YOUR INSTRUCTIONS :: Begin with the first line of the listing and quote every line through the one containing "var(--ink); stroke: var(--paper);"; give only those lines.

EXTRACTED RECORDS ::

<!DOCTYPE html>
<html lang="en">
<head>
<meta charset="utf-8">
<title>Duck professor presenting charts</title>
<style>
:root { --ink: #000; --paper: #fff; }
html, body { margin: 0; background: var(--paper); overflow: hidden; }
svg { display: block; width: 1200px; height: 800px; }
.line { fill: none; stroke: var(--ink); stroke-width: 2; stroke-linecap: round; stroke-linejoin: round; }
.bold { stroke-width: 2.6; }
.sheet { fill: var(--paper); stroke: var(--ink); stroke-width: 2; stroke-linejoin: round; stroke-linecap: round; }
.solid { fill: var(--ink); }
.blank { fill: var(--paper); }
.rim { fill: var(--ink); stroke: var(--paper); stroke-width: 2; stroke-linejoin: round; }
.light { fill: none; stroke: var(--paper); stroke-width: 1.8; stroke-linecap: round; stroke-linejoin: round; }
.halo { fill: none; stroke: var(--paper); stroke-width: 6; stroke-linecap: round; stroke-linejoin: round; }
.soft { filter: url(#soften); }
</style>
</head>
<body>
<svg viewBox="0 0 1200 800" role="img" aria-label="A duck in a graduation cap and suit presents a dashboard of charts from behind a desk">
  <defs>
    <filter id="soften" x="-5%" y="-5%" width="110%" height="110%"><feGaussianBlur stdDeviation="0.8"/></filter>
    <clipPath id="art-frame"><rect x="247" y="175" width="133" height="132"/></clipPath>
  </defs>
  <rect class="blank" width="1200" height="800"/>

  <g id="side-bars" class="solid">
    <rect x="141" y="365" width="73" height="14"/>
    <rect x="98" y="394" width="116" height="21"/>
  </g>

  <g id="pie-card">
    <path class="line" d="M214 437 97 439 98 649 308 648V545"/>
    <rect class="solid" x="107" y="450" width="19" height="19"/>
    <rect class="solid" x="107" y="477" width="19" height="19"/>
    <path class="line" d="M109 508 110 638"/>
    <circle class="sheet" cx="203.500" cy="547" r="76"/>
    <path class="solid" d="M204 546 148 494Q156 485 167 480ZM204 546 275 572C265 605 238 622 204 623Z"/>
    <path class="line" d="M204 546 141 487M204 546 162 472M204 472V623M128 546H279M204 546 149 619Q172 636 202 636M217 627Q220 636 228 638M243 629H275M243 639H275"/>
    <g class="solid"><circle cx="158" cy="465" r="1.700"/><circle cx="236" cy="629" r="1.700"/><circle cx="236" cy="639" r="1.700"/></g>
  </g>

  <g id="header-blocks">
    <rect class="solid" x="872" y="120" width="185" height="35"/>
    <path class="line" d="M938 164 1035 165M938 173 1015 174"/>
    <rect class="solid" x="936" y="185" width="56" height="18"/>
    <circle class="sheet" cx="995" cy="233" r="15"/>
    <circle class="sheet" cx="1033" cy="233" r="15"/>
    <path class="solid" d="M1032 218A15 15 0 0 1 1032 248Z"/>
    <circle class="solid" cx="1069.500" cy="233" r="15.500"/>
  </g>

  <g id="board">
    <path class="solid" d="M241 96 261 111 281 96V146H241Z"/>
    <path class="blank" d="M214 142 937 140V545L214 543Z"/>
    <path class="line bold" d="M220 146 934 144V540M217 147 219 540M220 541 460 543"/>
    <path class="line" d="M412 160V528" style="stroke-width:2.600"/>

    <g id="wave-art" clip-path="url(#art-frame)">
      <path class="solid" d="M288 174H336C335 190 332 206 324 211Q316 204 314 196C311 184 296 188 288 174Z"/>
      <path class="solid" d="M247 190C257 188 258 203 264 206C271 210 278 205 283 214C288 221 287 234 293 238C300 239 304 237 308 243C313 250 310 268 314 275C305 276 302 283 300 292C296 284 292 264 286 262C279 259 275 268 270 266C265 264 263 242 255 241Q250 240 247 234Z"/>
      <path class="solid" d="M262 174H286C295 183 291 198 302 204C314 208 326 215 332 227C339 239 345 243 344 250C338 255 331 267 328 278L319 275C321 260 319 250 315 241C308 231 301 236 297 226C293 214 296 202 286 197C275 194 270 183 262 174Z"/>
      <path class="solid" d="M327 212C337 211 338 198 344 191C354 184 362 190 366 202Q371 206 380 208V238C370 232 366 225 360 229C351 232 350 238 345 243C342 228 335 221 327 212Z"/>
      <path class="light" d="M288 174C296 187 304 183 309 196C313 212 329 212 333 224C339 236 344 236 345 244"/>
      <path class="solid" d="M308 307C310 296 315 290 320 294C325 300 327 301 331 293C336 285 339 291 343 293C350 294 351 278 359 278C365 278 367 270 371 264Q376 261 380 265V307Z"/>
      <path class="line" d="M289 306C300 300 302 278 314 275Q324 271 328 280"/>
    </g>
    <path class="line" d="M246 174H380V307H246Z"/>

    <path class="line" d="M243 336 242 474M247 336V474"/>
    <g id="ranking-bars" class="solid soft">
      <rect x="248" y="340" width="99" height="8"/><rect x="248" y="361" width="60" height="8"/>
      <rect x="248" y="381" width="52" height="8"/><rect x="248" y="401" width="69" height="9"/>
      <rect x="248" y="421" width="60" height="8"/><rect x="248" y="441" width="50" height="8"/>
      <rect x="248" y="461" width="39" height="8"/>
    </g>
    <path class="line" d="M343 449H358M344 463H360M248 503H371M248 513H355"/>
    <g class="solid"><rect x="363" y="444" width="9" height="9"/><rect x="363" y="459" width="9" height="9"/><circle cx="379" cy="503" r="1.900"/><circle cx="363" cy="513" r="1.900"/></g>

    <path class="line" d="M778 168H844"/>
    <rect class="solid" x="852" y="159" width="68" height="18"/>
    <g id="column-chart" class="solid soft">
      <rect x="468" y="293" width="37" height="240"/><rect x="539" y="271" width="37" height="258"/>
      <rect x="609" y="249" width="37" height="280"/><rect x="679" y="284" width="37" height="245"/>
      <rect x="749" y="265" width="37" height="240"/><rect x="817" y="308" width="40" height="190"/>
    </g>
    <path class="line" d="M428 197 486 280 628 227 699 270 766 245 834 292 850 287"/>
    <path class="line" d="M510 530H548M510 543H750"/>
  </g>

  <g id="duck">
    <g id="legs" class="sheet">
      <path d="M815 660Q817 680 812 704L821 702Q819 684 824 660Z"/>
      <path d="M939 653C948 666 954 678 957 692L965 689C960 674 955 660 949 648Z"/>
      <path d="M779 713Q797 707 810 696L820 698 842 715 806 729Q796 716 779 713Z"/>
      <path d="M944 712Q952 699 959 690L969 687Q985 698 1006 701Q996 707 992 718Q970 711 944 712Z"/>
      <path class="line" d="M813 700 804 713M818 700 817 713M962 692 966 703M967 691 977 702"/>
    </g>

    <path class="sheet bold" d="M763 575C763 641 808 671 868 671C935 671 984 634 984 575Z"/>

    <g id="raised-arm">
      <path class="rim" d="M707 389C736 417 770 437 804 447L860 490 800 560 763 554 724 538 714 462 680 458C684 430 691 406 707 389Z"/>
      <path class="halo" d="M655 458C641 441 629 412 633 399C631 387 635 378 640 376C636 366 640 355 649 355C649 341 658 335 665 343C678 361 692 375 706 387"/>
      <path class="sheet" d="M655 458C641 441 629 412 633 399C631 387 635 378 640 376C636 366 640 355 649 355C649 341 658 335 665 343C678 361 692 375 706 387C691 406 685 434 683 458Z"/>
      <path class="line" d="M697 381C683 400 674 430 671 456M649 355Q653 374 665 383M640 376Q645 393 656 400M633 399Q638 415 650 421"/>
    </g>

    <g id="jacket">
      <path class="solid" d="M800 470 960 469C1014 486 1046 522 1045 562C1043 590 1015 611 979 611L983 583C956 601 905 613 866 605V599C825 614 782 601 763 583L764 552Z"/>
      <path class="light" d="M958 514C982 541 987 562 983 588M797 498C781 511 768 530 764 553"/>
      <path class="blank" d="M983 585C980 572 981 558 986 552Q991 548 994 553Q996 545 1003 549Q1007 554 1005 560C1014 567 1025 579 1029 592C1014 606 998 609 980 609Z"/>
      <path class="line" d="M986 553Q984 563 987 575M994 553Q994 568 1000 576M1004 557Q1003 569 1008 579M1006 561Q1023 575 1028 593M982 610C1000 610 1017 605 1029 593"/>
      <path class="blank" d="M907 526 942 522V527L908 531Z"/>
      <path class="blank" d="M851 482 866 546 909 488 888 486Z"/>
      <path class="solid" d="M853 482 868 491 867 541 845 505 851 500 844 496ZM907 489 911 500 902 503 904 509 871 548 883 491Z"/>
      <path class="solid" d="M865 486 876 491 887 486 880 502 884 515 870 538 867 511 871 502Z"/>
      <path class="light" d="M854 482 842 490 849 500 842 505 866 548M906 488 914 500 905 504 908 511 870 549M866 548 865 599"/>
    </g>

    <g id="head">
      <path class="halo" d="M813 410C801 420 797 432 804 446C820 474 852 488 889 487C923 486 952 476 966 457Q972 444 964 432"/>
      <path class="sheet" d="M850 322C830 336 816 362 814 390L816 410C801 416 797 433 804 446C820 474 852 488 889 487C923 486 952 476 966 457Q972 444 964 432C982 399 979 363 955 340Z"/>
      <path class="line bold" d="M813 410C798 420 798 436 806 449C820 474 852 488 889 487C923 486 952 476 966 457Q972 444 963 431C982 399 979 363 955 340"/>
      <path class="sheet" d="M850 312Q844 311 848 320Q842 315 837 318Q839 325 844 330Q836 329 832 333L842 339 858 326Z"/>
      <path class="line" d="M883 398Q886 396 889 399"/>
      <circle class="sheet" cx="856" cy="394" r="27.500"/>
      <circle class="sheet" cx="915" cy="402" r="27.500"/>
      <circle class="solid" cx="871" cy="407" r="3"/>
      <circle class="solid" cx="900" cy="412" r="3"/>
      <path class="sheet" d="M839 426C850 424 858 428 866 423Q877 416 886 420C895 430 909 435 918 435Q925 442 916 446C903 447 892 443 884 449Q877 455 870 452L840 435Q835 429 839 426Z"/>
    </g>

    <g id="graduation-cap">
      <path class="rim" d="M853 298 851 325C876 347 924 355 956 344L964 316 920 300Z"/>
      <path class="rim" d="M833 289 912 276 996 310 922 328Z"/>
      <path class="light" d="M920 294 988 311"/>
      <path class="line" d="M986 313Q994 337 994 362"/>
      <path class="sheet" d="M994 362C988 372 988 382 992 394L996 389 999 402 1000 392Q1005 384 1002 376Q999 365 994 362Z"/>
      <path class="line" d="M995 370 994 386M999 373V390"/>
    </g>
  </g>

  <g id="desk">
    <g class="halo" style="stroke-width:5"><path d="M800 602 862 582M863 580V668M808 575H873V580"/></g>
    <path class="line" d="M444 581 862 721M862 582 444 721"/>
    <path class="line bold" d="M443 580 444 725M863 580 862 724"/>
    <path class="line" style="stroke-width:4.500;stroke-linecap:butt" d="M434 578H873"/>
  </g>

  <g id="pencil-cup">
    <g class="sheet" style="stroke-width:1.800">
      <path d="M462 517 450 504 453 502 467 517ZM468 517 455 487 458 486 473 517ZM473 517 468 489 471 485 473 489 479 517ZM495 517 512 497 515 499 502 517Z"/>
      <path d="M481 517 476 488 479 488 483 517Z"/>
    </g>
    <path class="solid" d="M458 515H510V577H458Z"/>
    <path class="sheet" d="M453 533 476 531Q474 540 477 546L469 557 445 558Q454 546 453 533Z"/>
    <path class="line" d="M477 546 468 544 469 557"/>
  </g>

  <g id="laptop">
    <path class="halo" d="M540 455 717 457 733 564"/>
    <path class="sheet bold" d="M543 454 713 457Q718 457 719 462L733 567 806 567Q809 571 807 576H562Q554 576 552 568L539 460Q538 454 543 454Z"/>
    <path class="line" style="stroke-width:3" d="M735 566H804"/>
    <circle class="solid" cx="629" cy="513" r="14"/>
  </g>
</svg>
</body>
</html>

EXERCISE RESPONSE ::
<!DOCTYPE html>
<html lang="en">
<head>
<meta charset="utf-8">
<title>Duck professor presenting charts</title>
<style>
:root { --ink: #000; --paper: #fff; }
html, body { margin: 0; background: var(--paper); overflow: hidden; }
svg { display: block; width: 1200px; height: 800px; }
.line { fill: none; stroke: var(--ink); stroke-width: 2; stroke-linecap: round; stroke-linejoin: round; }
.bold { stroke-width: 2.6; }
.sheet { fill: var(--paper); stroke: var(--ink); stroke-width: 2; stroke-linejoin: round; stroke-linecap: round; }
.solid { fill: var(--ink); }
.blank { fill: var(--paper); }
.rim { fill: var(--ink); stroke: var(--paper); stroke-width: 2; stroke-linejoin: round; }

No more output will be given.